White Buck believes that the miner’s actions were in compliance with MSHA’s Program Policy Letter No. P11-V-01, which became effective February 8, 2011 and states that certain maintenance work, such as “changing water sprays,” can be performed on a continuous mining machine “with the circuit breaker opened that opens all power conductors entering the machine.” The Grassy Creek No. 1 Mine has received no prior citations or orders alleging similar violations during the past twelve months. No injuries occurred as a result of the cited practice, and White Buck retrained all miners working at the Grassy Creek No. 1 Mine on the procedure for locking and tagging out the power source prior to performing maintenance work on electric powered equipment. The order was terminated on November 28, 2011.

Here’s the latest from The Associated Press, based on yesterday’s U.S. Mine Safety and Health Administration press release:

The head of the federal Mine Safety and Health Administration said Thursday he’s adopting a new conferencing system that was piloted with mine operators earlier this year in an ongoing attempt to reduce the backlog of contested violations.

Director Joe Main had said in October that both sides liked the pilot program, but he was still evaluating whether it would continue.

On Thursday, he said it will.

Starting in January, operators will be able to request a conference regarding a contested citation or order, but only after MSHA proposes a penalty assessment.

Main said the new system will help reduce the backlog by resolving disputes before they end up in litigation.

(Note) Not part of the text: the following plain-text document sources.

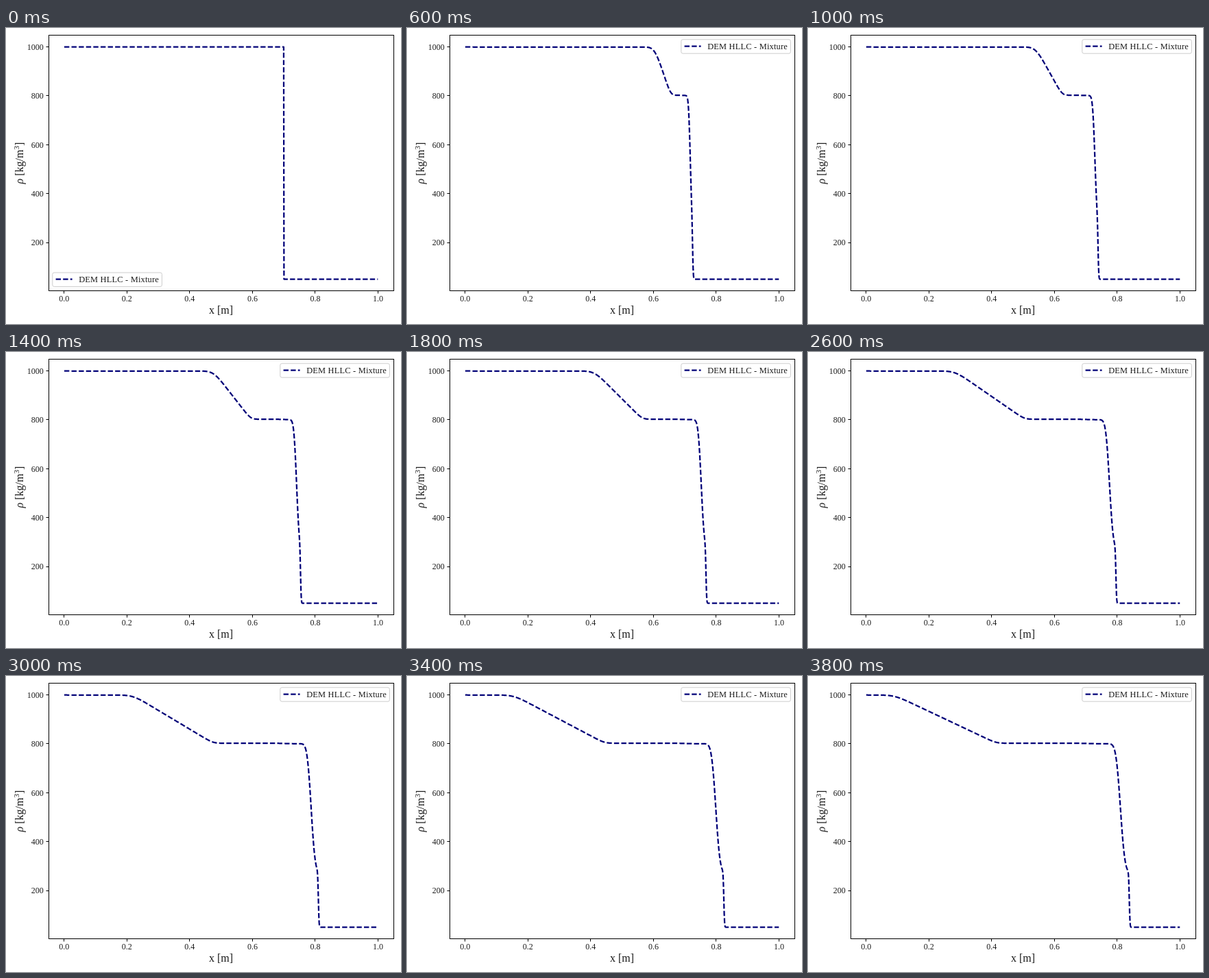
These frames come from a looping animation (576x432 px, 4 s). An HTML page:

```html
<!DOCTYPE html>
<html lang="en">
<head>
<meta charset="utf-8">
<title>Mixture density</title>
<style>
  html, body { margin: 0; width: 100%; height: 100%; overflow: hidden; background: #fff; }
  svg { display: block; width: 576px; height: 432px; }
  text { font-family: "Liberation Serif", "Times New Roman", serif; font-size: 12px; fill: #1c1c1c; }
  .label { font-size: 16px; text-anchor: middle; }
  .legend { font-size: 12.4px; letter-spacing: .2px; }
  .axis { fill: none; stroke: #000; stroke-width: 1; }
  .series { fill: none; stroke: #000078; stroke-width: 2.25; stroke-dasharray: 7.4 3.2; stroke-linejoin: round; }
</style>
</head>
<body>
<svg viewBox="0 0 576 432">
  <path id="curve" class="series"/>
  <g id="ticks"></g>
  <rect class="axis" x="62.5" y="10.5" width="503" height="373"/>
  <text class="label" x="313.6" y="417">x [m]</text>
  <text class="label" transform="translate(24.7 197.1) rotate(-90)"><tspan font-style="italic">ρ</tspan> [kg/m<tspan font-size="11" dy="-5.8">3</tspan><tspan dy="5.8">]</tspan></text>
  <g id="legend">
    <rect width="159.6" height="20.4" rx="2.4" fill="#fff" stroke="#ccc"/>
    <path class="series" d="M4.8 9.7h24"/>
    <text class="legend" x="38.4" y="13.8">DEM HLLC - Mixture</text>
  </g>
</svg>
<script>
const LOOP = 4000, STEP = 200, CELLS = 1000;
const RHO_L = 1000, RHO_STAR = 803, RHO_SHOCK = 272, RHO_R = 50;
const $ = id => document.getElementById(id);
const px = x => 84.7 + 457.8 * x;
const py = rho => 27.5 + (1000 - rho) * 0.3569;

// Normal distribution, and a ramp smoothed by it
const cdf = z => 0.5 * (1 + Math.tanh(0.79788 * (z + 0.044715 * z ** 3)));
const pdf = z => Math.exp(-z * z / 2) / Math.sqrt(2 * Math.PI);
const ramp = (u, s) => u * cdf(u / s) + s * pdf(u / s);

// Density at x after n steps: rarefaction, contact and shock leaving x = 0.7
function density(x, n) {
  if (n === 0) return x < 0.7 ? RHO_L : RHO_R;
  const head = 0.7 - 0.0321 * n, foot = 0.7 - 0.015 * n;
  const spread = Math.cbrt(n / 19);
  const slope = (RHO_L - RHO_STAR) / (foot - head);
  const fan = slope * (ramp(x - head, 0.024 * spread) - ramp(x - foot, 0.015 * spread));
  const edge = 0.8 * cdf((x - 0.025 + 0.0013 * n) / 0.004);
  const sag = 2 * cdf((x - 0.7) / 0.02);
  const top = RHO_L - fan - edge - sag;
  const contact = cdf((0.7 + 0.0058 * n - x) / (0.0026 * Math.sqrt(n)));
  const shock = cdf((0.7035 + 0.0071 * n - x) / 0.0018);
  return RHO_R + shock * (RHO_SHOCK - RHO_R + contact * (top - RHO_SHOCK));
}

function curvePath(n) {
  let d = "";
  for (let i = 0; i < CELLS; i++) {
    const x = (i + 0.5) / CELLS;
    d += (i ? "L" : "M") + px(x).toFixed(2) + " " + py(density(x, n)).toFixed(2);
  }
  return d;
}

function drawTicks() {
  const snap = v => Math.floor(v) + 0.5;
  let out = "";
  for (let i = 0; i <= 5; i++) {
    const x = px(i / 5);
    out += `<path class="axis" d="M${snap(x)} 383.5v4"/>
      <text x="${x}" y="399.3" text-anchor="middle">${(i / 5).toFixed(1)}</text>`;
  }
  for (let rho = 200; rho <= 1000; rho += 200) {
    const y = py(rho);
    out += `<path class="axis" d="M62.5 ${snap(y)}h-4"/>
      <text x="54.8" y="${y + 4.3}" text-anchor="end">${rho}</text>`;
  }
  $("ticks").innerHTML = out;
}

let shown = -1;
function render(time) {
  const n = Math.floor((time % LOOP) / STEP);
  if (n !== shown) {
    shown = n;
    $("curve").setAttribute("d", curvePath(n));
    $("legend").setAttribute("transform", n ? "translate(399.8 16.8)" : "translate(67.8 357)");
  }
}

drawTicks();
render(0);
const start = performance.now();
function tick() {
  render(performance.now() - start);
  requestAnimationFrame(tick);
}
requestAnimationFrame(tick);
</script>
</body>
</html>
```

It may also help improve overall communication among operators, miners and MSHA.

Continue reading…

State to complete UBB report before end of January

Share This Article

Given the scheduled release next week of the U.S. Mine Safety and Health Administration’s report on the Upper Big Branch Mine Disaster, I wondered what was going on with the state Office of Miners’ Health, Safety and Training’s investigation of the April 2010 disaster.

I checked in with office spokeswoman Leslie Fitzwater, and this is what she told me:

The Office of Miners’ Health, Safety and Training plans to have its UBB report completed by the end of January 2012.

UPDATED:

I’ve changed the headline on this story to correct my misunderstanding of the agency’s plans … here’s an updated note I received from Leslie Fitzwater —

You did quote me correctly; however, the headline stating the report will be issued before the end of January is misleading.  We plan to complete the report by that date, but we will not decide until that date when to issue it.